◆ **TASK DIRECTIONS**
Copy out each line of the entries below in which the string "gold" appears.

** SUPPLIED RECORDS follows **

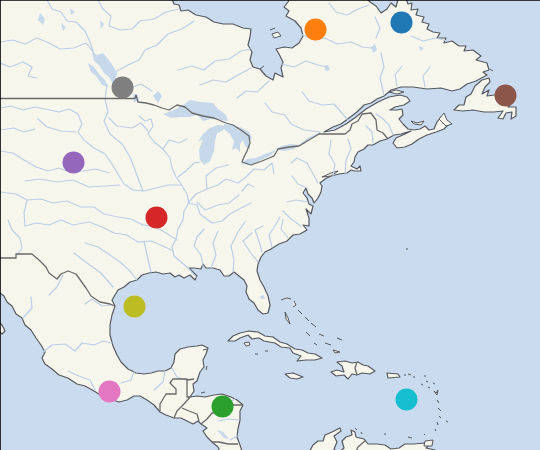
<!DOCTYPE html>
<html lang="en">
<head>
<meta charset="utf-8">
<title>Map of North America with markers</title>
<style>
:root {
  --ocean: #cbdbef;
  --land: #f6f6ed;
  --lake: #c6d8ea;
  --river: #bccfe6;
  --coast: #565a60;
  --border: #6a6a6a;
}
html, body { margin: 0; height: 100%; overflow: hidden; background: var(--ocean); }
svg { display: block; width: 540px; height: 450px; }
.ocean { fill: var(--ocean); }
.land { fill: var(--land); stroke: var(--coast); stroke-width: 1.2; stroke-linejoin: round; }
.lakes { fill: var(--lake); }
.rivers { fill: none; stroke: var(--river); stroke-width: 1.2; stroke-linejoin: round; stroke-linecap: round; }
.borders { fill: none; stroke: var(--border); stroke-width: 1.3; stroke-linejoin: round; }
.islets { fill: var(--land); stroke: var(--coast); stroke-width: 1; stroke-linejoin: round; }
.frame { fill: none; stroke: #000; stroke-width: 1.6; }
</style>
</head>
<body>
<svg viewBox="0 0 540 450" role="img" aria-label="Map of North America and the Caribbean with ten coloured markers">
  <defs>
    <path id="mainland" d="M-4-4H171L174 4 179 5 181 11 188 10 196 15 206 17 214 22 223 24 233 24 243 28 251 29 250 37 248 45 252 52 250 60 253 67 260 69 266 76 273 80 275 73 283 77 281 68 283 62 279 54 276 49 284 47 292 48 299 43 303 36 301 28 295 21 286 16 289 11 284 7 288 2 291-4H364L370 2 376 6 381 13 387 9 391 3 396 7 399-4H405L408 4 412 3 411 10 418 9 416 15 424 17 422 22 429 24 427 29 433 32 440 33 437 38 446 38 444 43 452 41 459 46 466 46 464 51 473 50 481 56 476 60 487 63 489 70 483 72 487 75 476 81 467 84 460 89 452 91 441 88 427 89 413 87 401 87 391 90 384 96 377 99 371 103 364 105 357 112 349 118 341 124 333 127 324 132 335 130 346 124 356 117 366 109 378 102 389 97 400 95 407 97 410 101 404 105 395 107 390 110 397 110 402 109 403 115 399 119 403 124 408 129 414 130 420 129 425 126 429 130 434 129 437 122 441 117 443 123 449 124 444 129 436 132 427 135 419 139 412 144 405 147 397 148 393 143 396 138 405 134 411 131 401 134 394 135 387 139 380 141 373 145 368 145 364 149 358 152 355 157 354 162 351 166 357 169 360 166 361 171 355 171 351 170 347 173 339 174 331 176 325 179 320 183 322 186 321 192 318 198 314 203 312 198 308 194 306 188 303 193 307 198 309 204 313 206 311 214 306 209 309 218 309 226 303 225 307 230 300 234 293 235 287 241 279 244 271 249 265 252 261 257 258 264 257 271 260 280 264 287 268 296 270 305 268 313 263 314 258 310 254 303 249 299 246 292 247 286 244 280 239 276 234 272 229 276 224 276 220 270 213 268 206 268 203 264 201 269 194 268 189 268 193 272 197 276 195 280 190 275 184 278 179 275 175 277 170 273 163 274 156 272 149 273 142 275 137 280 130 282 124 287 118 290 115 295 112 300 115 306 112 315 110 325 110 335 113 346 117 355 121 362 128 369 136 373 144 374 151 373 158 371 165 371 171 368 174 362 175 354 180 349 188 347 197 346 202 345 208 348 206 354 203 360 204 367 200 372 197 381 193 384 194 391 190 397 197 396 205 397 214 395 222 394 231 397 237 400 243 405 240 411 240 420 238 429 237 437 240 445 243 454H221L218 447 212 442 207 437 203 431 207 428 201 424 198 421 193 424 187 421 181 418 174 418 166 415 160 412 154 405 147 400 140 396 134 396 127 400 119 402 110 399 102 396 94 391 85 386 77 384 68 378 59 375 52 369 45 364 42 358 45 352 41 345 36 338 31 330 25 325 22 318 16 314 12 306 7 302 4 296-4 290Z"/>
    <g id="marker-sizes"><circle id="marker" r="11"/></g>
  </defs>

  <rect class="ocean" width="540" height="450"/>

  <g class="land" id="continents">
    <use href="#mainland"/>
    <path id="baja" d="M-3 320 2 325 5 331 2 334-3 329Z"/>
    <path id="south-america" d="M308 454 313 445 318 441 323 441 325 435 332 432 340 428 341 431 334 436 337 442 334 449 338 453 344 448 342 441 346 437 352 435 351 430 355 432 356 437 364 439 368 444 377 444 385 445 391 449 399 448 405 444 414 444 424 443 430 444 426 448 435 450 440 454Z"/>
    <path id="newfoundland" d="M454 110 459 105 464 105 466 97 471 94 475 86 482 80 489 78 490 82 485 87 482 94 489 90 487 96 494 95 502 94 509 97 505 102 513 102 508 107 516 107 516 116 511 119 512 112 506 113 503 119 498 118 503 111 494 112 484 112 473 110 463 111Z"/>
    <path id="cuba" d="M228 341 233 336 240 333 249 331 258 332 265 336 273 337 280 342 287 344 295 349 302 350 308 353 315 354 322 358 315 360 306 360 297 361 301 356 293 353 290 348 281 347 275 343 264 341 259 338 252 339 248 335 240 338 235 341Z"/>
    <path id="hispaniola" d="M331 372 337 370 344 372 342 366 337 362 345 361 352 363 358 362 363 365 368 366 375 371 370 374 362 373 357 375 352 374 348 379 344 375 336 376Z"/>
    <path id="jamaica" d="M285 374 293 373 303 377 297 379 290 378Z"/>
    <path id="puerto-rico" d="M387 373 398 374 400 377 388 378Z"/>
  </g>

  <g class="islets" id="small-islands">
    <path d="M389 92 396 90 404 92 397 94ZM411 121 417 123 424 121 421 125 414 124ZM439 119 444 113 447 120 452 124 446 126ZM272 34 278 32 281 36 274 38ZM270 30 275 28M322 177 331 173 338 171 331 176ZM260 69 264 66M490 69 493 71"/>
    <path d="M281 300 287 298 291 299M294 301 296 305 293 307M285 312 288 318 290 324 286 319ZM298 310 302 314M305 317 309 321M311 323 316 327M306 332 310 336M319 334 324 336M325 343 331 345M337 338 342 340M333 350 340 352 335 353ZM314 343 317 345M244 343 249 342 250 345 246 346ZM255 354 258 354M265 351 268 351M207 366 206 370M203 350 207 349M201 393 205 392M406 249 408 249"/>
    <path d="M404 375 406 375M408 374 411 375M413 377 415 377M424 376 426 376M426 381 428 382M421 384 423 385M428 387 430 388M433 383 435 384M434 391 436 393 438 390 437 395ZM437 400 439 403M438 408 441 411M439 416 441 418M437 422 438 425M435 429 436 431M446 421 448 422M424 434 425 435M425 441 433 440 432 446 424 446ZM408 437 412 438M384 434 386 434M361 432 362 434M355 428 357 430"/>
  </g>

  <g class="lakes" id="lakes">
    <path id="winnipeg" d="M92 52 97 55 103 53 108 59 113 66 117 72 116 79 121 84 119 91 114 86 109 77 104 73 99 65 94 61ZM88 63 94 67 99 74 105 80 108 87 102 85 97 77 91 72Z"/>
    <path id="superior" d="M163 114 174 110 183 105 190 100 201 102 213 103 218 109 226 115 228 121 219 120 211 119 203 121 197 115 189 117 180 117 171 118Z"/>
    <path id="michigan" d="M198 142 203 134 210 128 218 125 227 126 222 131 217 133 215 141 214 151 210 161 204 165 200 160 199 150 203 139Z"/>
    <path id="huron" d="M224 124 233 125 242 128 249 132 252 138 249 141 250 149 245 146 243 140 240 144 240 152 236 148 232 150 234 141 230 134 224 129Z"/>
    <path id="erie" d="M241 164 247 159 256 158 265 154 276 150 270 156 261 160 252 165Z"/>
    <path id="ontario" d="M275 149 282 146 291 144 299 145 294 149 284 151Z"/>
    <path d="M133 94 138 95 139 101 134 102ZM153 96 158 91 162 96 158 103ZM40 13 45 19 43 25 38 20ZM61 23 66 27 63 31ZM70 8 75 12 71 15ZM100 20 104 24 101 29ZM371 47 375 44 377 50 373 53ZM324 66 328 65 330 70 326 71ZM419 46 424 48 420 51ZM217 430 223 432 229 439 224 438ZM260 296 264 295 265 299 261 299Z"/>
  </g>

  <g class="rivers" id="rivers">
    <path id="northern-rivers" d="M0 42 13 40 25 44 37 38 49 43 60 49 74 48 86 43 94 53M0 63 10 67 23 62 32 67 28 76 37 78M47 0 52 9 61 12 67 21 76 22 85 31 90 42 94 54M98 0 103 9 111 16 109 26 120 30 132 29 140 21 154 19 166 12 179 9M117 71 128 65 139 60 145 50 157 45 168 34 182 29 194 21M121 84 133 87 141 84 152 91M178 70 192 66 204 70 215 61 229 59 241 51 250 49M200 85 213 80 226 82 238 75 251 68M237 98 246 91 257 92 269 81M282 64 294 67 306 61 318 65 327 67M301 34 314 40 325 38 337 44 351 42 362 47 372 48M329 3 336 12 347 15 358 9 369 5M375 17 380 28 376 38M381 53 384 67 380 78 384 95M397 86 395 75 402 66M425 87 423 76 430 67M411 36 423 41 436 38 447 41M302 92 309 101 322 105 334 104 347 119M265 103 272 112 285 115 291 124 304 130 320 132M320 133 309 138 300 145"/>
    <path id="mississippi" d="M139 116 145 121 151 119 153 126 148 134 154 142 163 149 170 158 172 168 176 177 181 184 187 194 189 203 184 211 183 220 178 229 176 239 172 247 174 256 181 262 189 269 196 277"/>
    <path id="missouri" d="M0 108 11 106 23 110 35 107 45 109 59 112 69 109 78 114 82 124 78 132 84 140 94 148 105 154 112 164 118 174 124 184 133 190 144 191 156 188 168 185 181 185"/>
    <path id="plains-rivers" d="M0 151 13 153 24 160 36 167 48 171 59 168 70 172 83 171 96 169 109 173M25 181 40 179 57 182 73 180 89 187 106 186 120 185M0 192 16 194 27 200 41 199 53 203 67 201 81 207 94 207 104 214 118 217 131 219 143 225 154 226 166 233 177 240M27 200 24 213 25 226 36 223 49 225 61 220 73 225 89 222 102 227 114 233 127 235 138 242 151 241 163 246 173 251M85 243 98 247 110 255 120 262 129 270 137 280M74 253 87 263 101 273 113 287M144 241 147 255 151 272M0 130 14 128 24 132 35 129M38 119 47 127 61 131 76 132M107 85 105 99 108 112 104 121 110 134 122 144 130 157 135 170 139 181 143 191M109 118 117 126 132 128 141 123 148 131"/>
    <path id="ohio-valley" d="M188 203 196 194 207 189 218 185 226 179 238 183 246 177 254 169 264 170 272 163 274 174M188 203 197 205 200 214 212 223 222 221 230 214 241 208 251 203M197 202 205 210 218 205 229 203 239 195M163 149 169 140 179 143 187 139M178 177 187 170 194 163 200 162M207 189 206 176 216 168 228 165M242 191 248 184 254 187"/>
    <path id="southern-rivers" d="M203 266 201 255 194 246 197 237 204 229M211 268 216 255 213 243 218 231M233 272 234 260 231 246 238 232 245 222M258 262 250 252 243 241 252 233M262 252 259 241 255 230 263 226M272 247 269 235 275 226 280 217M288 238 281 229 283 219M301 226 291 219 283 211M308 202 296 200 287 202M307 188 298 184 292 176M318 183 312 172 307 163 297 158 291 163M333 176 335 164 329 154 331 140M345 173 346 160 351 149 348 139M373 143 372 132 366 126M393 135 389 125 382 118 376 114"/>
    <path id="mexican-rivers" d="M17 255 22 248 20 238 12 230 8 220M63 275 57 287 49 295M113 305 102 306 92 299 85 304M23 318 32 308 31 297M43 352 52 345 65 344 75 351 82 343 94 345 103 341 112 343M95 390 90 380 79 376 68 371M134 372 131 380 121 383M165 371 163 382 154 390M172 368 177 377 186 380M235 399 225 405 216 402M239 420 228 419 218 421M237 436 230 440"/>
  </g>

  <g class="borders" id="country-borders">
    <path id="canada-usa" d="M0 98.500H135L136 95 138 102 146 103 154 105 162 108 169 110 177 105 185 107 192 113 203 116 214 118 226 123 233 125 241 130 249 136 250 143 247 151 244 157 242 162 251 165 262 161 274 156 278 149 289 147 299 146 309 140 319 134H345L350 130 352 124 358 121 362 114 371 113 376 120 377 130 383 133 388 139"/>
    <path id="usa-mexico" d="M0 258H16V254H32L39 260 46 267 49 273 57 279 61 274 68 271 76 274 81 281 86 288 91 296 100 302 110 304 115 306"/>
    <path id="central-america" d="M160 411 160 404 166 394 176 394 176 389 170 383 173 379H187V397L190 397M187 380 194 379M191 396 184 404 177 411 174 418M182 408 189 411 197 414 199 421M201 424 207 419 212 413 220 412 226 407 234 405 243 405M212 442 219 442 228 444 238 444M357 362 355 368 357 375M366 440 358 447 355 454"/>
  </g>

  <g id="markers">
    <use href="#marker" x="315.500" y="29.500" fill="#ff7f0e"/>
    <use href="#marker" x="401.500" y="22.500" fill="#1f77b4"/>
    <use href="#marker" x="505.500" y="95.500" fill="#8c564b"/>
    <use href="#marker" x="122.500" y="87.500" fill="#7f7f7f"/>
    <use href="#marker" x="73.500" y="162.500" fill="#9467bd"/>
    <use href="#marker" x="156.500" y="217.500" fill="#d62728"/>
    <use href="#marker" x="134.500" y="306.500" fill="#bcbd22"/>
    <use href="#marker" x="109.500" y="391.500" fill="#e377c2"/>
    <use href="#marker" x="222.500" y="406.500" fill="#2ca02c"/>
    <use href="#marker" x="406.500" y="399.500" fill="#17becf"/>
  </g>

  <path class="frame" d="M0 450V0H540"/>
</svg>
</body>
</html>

** End of SUPPLIED RECORDS **
** SUPPLIED RECORDS follows **

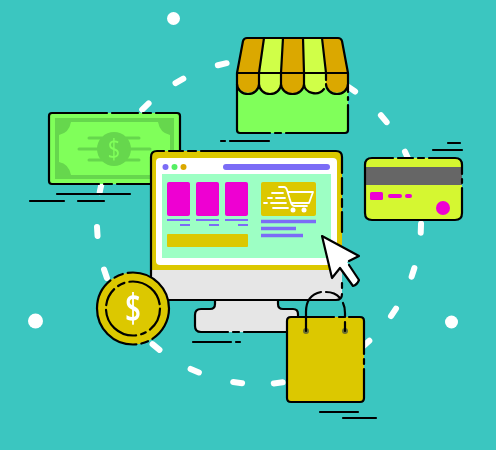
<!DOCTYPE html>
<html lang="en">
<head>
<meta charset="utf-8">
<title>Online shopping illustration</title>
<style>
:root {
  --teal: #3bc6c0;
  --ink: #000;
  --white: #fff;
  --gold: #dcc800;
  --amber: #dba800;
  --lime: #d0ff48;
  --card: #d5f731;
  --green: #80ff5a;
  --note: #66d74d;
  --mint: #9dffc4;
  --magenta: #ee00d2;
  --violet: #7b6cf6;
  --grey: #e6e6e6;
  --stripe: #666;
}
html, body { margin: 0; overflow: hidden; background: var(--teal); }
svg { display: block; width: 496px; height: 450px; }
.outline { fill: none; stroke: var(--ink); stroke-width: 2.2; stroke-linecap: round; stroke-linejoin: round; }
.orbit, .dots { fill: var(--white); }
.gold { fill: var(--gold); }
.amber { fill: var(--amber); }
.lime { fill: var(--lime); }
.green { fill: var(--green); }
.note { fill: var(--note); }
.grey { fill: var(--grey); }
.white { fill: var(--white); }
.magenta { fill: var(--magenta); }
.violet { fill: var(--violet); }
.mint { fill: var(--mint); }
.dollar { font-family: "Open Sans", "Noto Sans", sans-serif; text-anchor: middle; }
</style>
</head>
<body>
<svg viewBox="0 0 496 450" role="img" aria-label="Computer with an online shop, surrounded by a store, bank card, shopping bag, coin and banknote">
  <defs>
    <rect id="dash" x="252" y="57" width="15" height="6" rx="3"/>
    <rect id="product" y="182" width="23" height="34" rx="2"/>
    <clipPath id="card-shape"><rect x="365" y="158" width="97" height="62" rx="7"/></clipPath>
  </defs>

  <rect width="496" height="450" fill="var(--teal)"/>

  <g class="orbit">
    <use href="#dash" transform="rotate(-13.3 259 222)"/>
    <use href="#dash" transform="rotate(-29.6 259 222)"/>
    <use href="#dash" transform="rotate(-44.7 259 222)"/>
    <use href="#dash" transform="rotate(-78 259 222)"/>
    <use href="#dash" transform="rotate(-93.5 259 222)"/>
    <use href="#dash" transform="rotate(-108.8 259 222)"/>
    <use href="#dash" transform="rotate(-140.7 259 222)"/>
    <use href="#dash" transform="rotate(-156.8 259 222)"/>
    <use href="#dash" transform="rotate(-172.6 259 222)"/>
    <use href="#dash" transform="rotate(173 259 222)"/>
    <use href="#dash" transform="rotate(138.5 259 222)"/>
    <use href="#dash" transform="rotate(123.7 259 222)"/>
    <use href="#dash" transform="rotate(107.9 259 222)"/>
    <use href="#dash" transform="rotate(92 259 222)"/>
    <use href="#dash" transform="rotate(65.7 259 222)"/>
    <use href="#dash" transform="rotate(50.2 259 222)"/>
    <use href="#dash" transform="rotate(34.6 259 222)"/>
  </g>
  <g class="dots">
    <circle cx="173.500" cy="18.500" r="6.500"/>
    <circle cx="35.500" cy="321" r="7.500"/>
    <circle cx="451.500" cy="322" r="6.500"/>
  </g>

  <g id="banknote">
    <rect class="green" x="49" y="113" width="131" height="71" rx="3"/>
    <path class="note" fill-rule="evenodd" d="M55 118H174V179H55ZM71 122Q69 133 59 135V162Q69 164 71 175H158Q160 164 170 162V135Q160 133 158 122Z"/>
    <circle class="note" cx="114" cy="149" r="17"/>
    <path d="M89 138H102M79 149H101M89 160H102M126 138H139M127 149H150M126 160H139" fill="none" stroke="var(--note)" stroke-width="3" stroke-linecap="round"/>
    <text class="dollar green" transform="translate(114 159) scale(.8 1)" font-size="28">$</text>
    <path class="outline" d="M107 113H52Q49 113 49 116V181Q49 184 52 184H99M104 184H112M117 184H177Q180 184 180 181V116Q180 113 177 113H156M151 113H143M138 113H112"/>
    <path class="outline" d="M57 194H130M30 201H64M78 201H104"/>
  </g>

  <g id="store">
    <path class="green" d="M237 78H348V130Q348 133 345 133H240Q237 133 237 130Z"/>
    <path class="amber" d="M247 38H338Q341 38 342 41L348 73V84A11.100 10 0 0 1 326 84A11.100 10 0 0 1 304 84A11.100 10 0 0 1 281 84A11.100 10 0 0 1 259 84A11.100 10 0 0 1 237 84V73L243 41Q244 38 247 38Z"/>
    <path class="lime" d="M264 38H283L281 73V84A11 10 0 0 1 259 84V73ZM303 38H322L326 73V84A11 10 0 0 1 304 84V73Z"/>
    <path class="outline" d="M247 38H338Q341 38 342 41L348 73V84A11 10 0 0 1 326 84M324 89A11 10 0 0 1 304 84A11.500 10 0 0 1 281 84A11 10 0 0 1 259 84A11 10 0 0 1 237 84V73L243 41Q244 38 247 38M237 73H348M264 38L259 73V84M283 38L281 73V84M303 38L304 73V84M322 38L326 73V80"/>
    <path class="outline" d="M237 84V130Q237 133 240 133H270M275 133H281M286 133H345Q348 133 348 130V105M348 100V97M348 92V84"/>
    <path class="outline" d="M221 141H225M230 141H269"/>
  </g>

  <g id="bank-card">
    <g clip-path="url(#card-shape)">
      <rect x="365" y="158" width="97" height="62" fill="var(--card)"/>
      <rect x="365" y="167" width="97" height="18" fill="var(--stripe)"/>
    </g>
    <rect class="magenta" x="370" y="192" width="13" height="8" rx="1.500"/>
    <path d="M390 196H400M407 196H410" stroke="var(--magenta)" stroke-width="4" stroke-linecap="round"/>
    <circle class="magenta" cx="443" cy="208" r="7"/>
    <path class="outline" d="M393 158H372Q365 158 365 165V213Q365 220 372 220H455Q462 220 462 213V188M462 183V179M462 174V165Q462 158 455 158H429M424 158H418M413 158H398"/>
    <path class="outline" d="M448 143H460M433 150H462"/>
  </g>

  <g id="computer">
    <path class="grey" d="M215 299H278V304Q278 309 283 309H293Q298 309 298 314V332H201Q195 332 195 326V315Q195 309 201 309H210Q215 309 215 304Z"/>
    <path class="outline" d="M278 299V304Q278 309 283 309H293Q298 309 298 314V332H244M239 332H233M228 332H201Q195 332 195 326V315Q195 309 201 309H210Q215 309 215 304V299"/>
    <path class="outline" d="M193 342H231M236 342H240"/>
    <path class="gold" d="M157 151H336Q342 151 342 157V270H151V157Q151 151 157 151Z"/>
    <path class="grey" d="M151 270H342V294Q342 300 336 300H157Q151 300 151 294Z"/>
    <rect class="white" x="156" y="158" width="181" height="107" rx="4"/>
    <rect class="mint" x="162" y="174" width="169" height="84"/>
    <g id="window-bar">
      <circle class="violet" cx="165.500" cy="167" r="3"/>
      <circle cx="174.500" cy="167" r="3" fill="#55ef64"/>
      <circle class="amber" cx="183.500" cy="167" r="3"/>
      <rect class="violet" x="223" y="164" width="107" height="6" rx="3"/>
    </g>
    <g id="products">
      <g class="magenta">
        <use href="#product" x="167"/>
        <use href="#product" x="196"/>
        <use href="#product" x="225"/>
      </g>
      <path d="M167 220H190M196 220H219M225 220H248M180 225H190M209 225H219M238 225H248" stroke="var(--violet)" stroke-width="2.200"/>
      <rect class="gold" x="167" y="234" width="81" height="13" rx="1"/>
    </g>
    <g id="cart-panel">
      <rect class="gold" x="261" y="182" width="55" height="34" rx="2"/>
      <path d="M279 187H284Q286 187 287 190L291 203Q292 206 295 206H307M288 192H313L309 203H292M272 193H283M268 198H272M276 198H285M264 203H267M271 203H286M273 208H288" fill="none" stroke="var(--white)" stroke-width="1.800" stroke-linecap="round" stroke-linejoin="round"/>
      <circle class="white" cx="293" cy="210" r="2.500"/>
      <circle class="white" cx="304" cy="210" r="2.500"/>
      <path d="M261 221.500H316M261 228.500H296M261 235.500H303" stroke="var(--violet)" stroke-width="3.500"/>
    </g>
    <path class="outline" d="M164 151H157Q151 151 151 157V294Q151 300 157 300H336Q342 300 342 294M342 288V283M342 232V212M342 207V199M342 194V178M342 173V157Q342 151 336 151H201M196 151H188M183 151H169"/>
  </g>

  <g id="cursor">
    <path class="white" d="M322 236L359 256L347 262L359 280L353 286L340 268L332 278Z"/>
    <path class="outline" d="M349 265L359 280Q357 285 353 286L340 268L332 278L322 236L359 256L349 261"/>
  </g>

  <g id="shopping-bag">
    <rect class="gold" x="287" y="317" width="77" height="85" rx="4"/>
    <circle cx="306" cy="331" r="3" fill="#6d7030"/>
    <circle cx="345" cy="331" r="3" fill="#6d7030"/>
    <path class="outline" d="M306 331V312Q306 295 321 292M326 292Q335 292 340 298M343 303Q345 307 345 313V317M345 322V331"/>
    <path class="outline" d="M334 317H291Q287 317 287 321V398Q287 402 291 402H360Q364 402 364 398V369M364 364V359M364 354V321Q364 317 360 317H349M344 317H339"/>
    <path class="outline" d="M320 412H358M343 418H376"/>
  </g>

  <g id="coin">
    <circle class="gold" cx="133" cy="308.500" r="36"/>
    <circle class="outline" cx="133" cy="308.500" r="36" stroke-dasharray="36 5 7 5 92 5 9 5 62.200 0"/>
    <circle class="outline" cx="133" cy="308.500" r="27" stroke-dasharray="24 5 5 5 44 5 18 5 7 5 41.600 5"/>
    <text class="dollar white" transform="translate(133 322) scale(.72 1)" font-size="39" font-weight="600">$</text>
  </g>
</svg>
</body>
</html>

** End of SUPPLIED RECORDS **

◆ **RESULT FOR THIS TASK**
  --gold: #dcc800;
.gold { fill: var(--gold); }
    <path class="gold" d="M157 151H336Q342 151 342 157V270H151V157Q151 151 157 151Z"/>
      <rect class="gold" x="167" y="234" width="81" height="13" rx="1"/>
      <rect class="gold" x="261" y="182" width="55" height="34" rx="2"/>
    <rect class="gold" x="287" y="317" width="77" height="85" rx="4"/>
    <circle class="gold" cx="133" cy="308.500" r="36"/>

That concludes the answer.